The Rodriguezes are worried about a puddle that keeps appearing near their single-wide manufactured home in the Mt. Hood Trailer Park.
It’s there even when all the other rain puddles have evaporated.
And it’s worse when it’s raining, sprawling through much of their tiny yard.
That puddle, and a letter typed on bright yellow paper which they received Thursday, are the sources of their worries right now.
And they have a lot of worries.
The letter is from the Department of Environmental Quality.
It went out to all of the Rodriguez’ neighbors — every resident of this trailer park.
It told them some of the soil on which they walk, some of the puddles in which their children play and from which their dogs drink, is polluted, laden with raw and semi-treated sewage.
The sewage is coming from the trailer park’s septic systems, which have been leaking since at least October 2005, according to DEQ.
But it most likely isn’t staying inside the trailer park.
“The sewage may then be entering surface waters which can flow off the trailer park property and into a nearby stream, which is a tributary of the Hood River,” the letter told them.
The leaky septic systems have affected the Mt. Hood Restaurant too.
Although restaurant owner Debra Miller says the affect so far has been limited to the bureaucratic type.
The Hood River County Health Department delivered a similar letter to Miller on Thursday.
It’s hanging on her restaurant wall.
“The restaurant is fine,” she said. “The bathrooms have been fine. I’ve never had any backage or anything. I know they’ve had a problem over there (at the trailer park) and they’ve been trying to take care of it. But so far, it hasn’t affected anything in the restaurant.”
The trailer park and the space in which Miller operates her restaurant is owned by brothers Keith and Dan Green.
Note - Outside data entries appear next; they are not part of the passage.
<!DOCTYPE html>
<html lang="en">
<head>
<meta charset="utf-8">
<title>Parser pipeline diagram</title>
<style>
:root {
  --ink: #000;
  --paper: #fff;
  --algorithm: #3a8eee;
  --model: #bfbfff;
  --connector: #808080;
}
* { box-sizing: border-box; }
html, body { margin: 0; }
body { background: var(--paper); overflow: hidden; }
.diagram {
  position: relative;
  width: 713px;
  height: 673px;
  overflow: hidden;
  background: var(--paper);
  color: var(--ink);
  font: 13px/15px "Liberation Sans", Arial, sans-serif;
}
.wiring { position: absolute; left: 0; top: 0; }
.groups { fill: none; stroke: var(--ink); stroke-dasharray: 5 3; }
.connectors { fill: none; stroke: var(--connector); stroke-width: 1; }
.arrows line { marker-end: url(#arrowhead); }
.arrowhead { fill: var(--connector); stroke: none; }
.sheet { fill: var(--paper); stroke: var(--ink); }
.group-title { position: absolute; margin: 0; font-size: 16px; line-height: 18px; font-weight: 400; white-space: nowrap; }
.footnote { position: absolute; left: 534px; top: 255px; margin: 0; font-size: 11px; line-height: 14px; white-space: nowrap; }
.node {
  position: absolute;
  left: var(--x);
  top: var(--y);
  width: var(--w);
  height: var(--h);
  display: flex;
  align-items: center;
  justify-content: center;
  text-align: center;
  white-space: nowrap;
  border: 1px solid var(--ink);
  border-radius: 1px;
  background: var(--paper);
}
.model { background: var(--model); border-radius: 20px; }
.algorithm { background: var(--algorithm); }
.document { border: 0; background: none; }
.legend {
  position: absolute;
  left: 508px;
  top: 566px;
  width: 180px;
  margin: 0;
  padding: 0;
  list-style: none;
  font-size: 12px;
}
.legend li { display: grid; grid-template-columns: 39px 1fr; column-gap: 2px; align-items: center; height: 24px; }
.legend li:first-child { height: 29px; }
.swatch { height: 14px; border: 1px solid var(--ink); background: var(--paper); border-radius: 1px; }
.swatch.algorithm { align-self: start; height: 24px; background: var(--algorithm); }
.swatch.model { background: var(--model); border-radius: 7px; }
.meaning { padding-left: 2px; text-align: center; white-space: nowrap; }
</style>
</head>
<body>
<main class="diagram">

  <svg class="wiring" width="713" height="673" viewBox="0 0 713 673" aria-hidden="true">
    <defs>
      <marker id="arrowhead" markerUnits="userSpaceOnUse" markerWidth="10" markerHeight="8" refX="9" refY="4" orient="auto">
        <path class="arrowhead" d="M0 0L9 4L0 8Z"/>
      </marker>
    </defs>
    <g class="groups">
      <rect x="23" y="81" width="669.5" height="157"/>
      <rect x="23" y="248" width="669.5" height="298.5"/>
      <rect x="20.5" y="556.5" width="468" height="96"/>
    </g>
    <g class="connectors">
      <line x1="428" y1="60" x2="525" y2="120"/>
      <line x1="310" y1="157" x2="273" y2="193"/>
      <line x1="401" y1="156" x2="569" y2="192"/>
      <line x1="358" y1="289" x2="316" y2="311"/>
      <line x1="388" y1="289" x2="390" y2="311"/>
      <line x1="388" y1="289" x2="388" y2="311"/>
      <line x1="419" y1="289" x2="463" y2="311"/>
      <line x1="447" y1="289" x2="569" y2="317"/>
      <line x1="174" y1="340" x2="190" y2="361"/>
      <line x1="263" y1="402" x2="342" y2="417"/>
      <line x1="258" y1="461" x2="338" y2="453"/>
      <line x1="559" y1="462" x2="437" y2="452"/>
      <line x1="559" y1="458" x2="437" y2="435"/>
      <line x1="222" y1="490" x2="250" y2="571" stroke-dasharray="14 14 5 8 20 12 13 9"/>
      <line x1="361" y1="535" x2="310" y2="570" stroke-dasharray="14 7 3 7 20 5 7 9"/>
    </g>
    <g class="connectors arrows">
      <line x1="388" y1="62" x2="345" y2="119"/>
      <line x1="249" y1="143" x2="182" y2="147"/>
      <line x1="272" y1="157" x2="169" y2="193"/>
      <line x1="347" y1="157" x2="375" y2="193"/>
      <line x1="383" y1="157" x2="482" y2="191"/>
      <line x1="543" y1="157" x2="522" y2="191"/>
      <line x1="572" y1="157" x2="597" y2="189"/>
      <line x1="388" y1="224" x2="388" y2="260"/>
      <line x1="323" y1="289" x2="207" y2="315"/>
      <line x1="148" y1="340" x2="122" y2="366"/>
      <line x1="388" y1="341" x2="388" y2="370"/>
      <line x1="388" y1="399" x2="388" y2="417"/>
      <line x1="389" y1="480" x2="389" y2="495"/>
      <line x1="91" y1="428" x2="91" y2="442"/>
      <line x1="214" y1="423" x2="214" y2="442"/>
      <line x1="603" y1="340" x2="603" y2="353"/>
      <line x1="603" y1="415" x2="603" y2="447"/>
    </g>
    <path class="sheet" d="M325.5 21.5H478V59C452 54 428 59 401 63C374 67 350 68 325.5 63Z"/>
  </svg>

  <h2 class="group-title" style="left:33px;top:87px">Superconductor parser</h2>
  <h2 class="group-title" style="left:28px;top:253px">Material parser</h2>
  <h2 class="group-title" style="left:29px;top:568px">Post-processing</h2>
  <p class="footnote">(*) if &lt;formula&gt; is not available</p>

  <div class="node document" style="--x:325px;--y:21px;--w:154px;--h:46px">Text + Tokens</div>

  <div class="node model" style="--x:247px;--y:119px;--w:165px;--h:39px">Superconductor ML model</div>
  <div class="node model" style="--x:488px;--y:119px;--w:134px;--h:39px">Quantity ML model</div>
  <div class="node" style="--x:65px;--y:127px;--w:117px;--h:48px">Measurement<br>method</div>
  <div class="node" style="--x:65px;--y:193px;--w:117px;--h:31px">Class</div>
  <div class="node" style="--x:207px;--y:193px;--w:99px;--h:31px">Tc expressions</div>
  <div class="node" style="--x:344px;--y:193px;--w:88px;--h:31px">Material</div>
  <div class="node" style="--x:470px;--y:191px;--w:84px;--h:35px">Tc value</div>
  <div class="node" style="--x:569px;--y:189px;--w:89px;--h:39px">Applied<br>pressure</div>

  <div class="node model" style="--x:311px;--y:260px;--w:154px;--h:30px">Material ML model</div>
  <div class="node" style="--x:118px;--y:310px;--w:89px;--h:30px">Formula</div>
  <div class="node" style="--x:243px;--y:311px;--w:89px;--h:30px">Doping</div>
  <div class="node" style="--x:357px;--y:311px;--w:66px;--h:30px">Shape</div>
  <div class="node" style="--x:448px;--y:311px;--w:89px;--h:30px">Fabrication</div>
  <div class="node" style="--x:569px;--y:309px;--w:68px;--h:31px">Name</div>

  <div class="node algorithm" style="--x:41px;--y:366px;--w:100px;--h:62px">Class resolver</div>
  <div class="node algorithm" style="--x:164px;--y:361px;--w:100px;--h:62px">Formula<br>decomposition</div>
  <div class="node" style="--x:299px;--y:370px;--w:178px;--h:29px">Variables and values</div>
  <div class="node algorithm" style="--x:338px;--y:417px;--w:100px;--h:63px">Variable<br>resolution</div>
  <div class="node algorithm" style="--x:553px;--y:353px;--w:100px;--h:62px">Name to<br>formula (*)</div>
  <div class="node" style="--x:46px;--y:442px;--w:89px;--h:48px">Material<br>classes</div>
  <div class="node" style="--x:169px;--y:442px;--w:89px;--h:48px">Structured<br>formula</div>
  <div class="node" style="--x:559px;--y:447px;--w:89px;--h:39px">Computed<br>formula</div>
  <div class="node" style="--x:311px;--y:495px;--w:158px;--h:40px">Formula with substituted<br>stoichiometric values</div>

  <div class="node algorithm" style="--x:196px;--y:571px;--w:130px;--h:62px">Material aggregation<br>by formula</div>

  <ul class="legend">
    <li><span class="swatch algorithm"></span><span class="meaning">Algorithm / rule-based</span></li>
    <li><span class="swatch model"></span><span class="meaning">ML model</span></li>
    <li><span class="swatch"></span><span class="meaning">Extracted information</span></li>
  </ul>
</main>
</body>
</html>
The restaurant and trailer park share septic systems.
The DEQ ordered them in October 2005 to repair their septic system and keep the sewage from surfacing in the puddles and driveways of the people who rent space from them.
The DEQ has ordered the Greens to present a WPCS plan, a strategy, of how they are going to repair the problem.
The deadline for that plan is Feb. 22.
“They will make that deadline,” said Mike Thompson, attorney for the Greens. “They are working diligently to solve the problem.”
The Greens have contracted Environmental Management Systems in Portland to engineer and repair the septic system and drain field, Thompson said.
Repairing the septic system and drain field will likely cost between $20,000 to $40,000, Thompson said.
And in the meantime, they’re trying to figure out how to pump all the suspicious ground water so that it does not contaminate the park or the nearby streams. They’ve covered the affected areas with hydrated lime.
October was about the time the heavy rains came, saturating the drain field and transforming the packed dirt around the park into a soupy mess of mud and sewage.
The problem flared again this month when a resident plugged his toilet, forcing the entire septic system to spew out sewage onto the surface of the trailer park.
“A resident plugging the toilet is a foreseeable event,” Thompson said. “And that (septic system backing up as a result) shouldn’t happen.”
Thompson said the saturated soil won’t allow the Greens’ engineer to pursue permanent repairs until it dries out.
Until then, the Rodgriguezes will do what they can to stay healthy. And that means altering the simplest events of their lives.
The DEQ letter told the Rodriguezes to keep their children away from wet areas in the park, to keep their pets indoors or in kennels, to keep them on a short leash when they take them for a walk and to stay away from down slope surface water and streams.
The Rodriguezes have also stopped drinking the tap water and won’t allow Joanna, their 9-year-old, to play outside.
“She plays a lot outside,” her 19-year-old sister Susana said. “She plays all the time.”
They’re worried about their neighbors, who have a 1-year-old and a 1-month old.
And they’re worried about what might happen to them if the owners of the property can’t fix the septic system.
“If they decide to shut it down, where would we go?” said Susana.